As vaccines become more available and the coronavirus pandemic comes more under control, many school systems are offering in-person instruction for the first time in over a year. Many others, though, are either remaining with an all-remote option or a hybrid version, with some students sitting in classrooms and others logging in from their homes.
According to a 2020 RAND Corp. study, 1 in 5 districts were planning or considering a fully remote learning option for 2021-22 at that time. And EdWeek parent polls indicated strong interest in remote-learning options for the coming school year.
“If they [in-person and remote learning] were of equal quality, offering equal services, maybe that’s neutral or even potentially positive,” comments RAND’s Heather Schwartz. But given the uneven instructional quality reported in some online schools, “it’s a big red flag.”

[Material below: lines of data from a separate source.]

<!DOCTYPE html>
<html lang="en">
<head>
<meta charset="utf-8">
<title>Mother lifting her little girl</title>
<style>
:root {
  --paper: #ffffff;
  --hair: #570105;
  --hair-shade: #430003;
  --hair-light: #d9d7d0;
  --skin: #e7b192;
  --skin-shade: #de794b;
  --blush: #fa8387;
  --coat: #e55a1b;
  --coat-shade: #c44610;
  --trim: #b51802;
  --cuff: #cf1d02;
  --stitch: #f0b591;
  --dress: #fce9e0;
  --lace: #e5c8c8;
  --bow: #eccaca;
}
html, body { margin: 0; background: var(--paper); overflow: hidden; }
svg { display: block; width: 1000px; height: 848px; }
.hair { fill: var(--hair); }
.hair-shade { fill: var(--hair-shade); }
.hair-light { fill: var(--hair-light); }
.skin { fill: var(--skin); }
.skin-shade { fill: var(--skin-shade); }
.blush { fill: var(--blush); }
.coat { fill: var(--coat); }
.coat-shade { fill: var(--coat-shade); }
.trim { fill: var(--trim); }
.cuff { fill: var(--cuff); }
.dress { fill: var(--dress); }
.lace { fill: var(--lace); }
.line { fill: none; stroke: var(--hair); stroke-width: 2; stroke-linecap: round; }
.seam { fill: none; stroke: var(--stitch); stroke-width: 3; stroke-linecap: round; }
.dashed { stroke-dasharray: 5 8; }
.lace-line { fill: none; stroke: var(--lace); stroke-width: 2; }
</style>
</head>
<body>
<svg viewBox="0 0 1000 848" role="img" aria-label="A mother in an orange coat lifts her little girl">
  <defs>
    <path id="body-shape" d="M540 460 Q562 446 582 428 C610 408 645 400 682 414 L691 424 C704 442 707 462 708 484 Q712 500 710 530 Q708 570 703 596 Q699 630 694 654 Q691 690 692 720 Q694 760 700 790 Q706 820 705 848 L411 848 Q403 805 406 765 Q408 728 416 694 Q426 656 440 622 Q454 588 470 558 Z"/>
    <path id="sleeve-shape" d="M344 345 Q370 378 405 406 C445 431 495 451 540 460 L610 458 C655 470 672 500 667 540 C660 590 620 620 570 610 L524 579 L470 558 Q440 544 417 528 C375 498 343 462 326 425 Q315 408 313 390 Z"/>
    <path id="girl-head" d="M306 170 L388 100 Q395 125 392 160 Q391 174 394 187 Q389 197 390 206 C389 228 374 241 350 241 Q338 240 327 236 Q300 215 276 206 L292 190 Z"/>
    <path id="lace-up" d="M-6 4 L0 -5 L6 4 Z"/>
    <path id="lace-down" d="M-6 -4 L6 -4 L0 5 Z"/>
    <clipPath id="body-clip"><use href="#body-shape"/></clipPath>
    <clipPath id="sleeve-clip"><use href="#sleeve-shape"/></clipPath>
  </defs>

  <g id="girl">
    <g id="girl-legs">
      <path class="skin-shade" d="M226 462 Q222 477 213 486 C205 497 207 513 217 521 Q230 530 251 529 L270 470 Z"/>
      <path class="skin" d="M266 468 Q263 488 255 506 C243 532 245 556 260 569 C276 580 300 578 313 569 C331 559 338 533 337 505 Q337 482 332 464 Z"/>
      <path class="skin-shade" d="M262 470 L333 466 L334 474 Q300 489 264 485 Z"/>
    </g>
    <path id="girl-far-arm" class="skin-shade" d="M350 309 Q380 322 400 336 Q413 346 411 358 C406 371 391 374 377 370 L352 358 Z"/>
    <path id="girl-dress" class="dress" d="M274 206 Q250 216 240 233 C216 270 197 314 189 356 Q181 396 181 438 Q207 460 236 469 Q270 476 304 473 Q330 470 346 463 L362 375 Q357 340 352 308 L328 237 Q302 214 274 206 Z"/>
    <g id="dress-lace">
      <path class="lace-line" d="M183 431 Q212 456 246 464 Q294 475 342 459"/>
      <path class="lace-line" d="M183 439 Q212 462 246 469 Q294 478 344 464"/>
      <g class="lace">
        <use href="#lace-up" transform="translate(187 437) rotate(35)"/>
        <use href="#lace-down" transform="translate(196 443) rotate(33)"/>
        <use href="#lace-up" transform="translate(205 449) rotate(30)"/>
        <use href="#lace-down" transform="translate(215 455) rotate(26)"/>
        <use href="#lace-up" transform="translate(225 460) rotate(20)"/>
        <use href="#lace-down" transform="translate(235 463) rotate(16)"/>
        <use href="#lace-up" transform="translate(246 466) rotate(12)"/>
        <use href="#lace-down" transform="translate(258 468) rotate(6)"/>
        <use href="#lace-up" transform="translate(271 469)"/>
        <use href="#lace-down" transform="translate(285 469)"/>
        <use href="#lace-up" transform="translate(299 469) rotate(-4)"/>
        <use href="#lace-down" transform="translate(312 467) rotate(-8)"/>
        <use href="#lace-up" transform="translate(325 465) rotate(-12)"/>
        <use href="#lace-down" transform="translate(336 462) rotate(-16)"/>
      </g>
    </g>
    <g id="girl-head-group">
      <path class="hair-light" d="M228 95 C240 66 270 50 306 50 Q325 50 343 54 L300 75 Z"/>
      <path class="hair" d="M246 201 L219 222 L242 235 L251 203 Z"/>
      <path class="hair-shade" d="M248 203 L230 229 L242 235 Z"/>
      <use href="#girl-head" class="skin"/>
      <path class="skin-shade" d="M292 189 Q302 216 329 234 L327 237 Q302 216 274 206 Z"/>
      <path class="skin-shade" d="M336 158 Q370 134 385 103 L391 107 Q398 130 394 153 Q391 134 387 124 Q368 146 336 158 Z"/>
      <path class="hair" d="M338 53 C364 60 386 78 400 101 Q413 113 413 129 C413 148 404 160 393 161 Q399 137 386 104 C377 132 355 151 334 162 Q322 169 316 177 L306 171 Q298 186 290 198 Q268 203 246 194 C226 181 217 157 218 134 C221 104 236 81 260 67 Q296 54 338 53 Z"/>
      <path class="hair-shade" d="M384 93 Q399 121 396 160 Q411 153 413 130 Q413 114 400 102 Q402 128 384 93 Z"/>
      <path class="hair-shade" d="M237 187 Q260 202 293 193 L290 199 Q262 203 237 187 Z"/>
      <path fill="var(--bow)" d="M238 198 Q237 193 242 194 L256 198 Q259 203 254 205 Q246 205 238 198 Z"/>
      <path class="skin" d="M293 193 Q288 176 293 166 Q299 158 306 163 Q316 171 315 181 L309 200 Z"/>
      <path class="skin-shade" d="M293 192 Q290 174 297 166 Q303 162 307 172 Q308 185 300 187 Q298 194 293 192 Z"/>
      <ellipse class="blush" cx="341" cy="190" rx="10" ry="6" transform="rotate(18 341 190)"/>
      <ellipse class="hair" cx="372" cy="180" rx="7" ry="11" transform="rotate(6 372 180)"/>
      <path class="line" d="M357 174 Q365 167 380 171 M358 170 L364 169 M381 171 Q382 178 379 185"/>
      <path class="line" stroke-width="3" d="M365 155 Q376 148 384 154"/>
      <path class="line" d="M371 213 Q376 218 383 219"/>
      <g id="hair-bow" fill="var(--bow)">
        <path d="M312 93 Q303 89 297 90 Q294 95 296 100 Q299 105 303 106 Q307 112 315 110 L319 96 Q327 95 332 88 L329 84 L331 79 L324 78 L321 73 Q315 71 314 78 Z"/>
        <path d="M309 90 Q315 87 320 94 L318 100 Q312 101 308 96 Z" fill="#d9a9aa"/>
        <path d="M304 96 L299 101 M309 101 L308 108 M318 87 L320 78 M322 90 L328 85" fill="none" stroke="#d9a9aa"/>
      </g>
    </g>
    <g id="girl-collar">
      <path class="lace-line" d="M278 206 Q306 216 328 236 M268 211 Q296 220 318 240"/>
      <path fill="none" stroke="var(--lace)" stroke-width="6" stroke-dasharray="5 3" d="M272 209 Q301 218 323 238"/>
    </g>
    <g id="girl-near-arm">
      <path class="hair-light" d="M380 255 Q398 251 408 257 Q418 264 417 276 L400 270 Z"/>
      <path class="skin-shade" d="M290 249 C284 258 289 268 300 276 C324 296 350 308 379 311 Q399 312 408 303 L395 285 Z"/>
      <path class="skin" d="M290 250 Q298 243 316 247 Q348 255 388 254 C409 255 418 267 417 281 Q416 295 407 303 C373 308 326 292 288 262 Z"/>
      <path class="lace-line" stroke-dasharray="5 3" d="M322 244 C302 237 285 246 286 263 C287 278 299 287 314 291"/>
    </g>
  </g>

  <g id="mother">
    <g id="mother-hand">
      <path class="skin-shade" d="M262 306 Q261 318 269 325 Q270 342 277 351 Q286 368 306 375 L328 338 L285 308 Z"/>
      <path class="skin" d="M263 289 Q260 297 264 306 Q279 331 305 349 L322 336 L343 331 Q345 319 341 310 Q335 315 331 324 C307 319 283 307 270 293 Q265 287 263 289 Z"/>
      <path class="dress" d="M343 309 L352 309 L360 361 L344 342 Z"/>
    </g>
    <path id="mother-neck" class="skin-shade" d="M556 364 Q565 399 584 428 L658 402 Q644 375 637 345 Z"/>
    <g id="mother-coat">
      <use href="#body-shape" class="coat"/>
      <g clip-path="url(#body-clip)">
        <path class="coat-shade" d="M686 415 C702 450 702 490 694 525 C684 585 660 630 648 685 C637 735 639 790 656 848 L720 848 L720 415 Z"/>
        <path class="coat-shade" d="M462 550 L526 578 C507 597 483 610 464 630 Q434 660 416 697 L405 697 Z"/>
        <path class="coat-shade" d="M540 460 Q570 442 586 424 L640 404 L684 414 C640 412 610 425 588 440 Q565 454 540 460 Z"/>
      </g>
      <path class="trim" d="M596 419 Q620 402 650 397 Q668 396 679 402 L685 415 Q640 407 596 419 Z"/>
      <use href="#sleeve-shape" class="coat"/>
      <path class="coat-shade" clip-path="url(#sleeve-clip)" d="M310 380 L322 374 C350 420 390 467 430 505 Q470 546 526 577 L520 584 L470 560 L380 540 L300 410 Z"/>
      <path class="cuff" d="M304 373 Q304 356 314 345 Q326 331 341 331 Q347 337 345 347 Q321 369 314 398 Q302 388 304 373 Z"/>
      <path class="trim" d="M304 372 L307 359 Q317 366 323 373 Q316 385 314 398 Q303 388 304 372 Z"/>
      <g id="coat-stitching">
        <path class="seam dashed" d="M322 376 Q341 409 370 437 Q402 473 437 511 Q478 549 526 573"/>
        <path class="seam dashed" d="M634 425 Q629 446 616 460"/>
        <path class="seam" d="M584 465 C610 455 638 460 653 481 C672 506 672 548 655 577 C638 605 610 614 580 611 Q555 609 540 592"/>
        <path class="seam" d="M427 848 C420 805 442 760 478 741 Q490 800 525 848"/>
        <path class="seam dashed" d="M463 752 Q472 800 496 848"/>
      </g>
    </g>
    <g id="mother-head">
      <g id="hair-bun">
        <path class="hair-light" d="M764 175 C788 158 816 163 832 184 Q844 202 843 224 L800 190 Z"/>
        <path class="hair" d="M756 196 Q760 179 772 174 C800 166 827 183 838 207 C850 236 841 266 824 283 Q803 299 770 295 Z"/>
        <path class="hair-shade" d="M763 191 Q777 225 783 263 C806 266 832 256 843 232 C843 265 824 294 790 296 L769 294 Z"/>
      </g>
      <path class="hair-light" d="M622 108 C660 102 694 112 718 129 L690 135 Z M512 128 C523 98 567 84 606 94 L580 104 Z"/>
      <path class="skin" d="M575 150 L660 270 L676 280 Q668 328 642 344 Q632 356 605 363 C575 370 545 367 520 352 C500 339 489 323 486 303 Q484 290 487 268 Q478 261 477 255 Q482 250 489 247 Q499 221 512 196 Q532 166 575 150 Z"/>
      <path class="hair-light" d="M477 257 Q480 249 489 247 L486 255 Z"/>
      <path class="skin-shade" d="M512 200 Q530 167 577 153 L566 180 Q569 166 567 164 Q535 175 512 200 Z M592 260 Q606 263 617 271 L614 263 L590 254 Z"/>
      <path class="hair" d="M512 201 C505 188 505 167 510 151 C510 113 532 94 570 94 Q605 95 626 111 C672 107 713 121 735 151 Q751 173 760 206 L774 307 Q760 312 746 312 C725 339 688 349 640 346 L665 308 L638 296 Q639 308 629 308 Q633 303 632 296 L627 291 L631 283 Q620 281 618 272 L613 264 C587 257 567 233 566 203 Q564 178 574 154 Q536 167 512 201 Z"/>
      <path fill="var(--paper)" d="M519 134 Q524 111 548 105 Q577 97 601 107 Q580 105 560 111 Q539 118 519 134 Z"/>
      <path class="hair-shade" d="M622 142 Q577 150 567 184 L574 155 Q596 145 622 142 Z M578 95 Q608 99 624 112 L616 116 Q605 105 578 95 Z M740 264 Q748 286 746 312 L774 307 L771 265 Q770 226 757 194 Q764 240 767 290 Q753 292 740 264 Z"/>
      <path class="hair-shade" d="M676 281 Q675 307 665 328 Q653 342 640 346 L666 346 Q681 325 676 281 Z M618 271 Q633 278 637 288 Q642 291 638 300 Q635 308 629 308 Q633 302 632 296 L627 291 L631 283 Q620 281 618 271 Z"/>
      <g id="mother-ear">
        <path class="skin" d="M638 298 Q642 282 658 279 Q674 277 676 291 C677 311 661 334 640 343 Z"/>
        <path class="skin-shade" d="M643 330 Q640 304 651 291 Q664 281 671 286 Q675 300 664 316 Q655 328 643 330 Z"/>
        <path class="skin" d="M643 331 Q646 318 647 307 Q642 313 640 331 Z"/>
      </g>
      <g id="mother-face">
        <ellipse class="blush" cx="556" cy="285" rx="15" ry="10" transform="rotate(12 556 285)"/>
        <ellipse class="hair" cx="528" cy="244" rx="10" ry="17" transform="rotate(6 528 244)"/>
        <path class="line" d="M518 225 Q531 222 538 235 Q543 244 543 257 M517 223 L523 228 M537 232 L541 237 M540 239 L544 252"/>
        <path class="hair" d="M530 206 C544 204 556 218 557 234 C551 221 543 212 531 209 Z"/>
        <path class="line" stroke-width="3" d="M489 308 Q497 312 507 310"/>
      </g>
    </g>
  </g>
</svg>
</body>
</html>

It’s especially important since both parent surveys and patterns in how families chose from the options this spring suggest that large numbers of students — particularly students of color and those from low-income families — could opt to stay with remote learning this coming fall.
Some school districts, confident they can operate schools safely at this point and convinced there’s no substitute for face-to-face instruction, are shutting down their remote-learning classes. But others, seeing that many parents still want a virtual option, are trying to figure out how they can provide it.
While some districts offering remote-learning options plan to have their own teachers provide the instruction, others, like Albemarle County, Virginia, are creating virtual academies complete with separate teaching and administrative staffs, and still others are outsourcing their entire remote-learning operation.
But what happens when school districts create separate tracks for some children or relinquish control over instruction? Will the quality of the curriculum and expertise of the teaching staff be of equal standing? And how will students fare without in-person socialization, including equal access to specialists, counselors, sports, and music?
Equity in education researcher Pedro Noguera of the University of Southern California says that history has demonstrated that when separate tracks are created for students, there’s good reason to fear some will end up with a “watered down” version of education. And Bree Dusseault of the University of Washington fears that because low-income families and those of color disproportionately chose remote instruction during the pandemic, “there is a huge question about whether we’ll have two different school systems [if we keep hybrid options available in the fall].”
With a large proportion of students still choosing to stay with remote learning, and with the likely overrepresentation of historically marginalized students in that group, it becomes more important than ever to provide strong instruction and a high-quality curriculum designed for online learning if districts choose to go with the two-track approach. “The fear,” notes educational technology expert John Bailey, is that the longer those students stay in online learning, the further behind they will fall. It’s important to make sure online learning is a much better experience than what we put kids through this year.”
But even if it’s a better experience, will it be a good and fulfilling one? Will remote students still have the necessary opportunities for peer socialization and for developing a greater appreciation of the world outside their backyards as their in-class counterparts do? What can we do to ensure that we don’t go back to a “separate and unequal” school system?
We value the input of our readers. What do you think? And what would you do to ensure educational parity in our still-a-patchwork model for instruction? Please leave your comments in the section below.
 Gewertz, Catherine. (May 4, 2021). “Remote Learning Isn’t Going Away. Will it Create Separate—and Unequal—School Systems?” Education Week. Retrieved from https://www.edweek.org/leadership/remote-learning-isnt-going-away-will-it-create-separate-and-unequal-school-systems/2021/05.